→ MATERIAL PROVIDED:
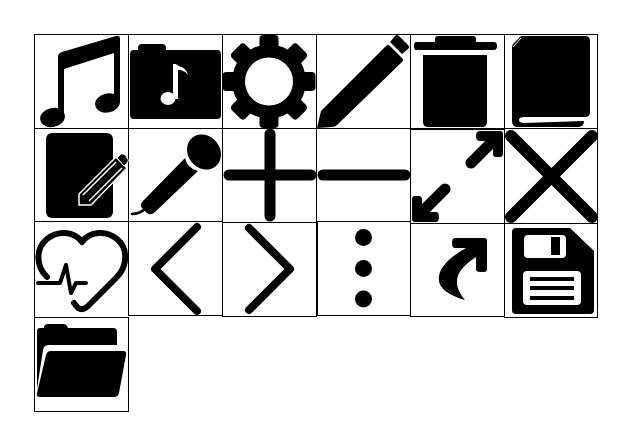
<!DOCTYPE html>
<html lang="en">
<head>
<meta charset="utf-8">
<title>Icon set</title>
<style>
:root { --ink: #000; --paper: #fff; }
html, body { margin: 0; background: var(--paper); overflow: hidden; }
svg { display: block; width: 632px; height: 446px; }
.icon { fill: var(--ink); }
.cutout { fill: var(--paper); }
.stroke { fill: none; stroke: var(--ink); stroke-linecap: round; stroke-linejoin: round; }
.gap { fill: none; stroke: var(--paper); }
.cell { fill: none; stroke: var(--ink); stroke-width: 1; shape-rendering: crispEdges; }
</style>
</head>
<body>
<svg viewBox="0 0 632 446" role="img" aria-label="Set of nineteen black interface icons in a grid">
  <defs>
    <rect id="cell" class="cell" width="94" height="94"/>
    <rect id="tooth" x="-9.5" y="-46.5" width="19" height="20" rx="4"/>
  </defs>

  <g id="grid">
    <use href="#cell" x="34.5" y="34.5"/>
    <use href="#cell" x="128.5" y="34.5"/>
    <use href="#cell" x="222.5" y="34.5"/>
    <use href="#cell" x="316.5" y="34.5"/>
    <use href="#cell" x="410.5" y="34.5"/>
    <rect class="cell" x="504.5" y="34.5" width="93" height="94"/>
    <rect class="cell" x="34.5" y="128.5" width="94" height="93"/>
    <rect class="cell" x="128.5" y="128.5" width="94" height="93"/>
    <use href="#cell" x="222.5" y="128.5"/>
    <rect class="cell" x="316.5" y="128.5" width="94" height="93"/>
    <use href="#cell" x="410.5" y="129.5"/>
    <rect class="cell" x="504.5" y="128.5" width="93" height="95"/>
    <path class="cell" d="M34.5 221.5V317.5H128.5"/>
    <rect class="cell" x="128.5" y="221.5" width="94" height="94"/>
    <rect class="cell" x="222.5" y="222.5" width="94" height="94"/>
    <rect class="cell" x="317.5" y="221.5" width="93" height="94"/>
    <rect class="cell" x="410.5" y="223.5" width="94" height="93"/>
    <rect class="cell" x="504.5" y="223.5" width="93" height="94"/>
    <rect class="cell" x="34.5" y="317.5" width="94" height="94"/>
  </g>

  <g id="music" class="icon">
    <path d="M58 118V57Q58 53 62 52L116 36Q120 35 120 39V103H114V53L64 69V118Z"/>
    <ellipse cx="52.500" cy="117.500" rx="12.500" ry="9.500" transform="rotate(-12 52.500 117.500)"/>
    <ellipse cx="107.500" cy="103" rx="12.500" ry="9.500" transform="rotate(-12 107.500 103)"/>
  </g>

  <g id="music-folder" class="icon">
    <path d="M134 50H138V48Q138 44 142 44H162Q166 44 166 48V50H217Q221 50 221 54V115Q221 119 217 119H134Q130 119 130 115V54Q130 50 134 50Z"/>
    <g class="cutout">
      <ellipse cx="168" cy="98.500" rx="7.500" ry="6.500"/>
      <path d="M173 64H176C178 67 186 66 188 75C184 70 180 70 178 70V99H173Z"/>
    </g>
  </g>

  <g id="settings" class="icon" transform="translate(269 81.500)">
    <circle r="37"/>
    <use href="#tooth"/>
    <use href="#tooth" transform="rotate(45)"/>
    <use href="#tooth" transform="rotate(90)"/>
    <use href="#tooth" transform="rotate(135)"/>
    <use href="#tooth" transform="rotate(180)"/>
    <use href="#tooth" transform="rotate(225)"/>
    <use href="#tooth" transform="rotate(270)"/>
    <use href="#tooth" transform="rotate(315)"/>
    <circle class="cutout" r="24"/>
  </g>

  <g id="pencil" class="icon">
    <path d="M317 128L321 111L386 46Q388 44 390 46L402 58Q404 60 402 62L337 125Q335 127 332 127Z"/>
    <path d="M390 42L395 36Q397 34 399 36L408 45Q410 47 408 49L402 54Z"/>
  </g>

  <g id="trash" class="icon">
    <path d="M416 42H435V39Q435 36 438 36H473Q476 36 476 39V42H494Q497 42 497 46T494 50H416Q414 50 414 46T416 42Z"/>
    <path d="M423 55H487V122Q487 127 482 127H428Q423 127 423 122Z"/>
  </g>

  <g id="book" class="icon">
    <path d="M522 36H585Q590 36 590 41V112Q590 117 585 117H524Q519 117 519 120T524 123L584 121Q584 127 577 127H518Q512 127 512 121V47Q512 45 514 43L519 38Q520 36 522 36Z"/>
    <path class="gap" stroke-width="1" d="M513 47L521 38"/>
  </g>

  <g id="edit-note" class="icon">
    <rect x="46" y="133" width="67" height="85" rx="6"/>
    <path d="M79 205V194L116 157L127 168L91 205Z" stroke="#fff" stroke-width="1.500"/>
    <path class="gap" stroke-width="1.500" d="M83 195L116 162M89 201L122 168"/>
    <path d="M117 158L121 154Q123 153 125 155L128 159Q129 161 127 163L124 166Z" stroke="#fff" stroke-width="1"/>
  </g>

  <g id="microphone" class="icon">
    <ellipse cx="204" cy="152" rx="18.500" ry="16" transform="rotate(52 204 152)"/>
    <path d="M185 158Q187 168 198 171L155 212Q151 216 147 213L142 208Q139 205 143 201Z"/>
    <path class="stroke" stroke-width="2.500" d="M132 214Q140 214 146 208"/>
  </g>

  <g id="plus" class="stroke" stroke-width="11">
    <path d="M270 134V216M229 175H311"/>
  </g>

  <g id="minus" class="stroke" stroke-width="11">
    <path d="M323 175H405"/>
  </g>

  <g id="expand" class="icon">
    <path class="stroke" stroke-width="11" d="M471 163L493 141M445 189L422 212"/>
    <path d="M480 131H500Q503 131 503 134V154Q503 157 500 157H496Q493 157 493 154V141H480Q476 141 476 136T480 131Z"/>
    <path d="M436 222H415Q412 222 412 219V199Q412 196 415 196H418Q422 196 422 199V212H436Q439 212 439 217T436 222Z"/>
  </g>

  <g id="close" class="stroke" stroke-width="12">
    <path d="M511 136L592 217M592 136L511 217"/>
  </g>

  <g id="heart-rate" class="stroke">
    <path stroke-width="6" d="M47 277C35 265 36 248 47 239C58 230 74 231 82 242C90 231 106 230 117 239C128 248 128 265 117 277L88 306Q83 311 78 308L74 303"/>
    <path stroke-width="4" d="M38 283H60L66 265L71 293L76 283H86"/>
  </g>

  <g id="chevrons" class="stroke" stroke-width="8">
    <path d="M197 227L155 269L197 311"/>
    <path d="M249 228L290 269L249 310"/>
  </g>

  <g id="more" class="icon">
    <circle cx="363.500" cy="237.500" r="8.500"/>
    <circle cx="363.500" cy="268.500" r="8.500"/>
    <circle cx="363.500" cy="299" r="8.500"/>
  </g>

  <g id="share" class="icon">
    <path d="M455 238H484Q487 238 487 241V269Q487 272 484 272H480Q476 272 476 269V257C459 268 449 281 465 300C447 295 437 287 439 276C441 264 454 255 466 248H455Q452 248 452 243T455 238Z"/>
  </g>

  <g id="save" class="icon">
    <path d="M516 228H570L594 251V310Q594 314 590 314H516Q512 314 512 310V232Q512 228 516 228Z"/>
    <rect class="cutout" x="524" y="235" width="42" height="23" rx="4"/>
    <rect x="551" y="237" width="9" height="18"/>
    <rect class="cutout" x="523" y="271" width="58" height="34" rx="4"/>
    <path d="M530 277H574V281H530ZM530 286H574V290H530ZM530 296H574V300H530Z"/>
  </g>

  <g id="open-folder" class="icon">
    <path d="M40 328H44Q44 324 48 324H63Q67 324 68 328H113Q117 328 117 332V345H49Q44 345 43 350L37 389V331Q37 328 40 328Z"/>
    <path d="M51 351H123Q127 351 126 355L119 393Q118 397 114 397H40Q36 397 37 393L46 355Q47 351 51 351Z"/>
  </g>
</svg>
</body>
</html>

→ INSTRUCTIONS FOR THE TASK: Each line that contains "circle" is to be copied from the listing above.

→ TASK RESULT:
    <circle r="37"/>
    <circle class="cutout" r="24"/>
    <circle cx="363.500" cy="237.500" r="8.500"/>
    <circle cx="363.500" cy="268.500" r="8.500"/>
    <circle cx="363.500" cy="299" r="8.500"/>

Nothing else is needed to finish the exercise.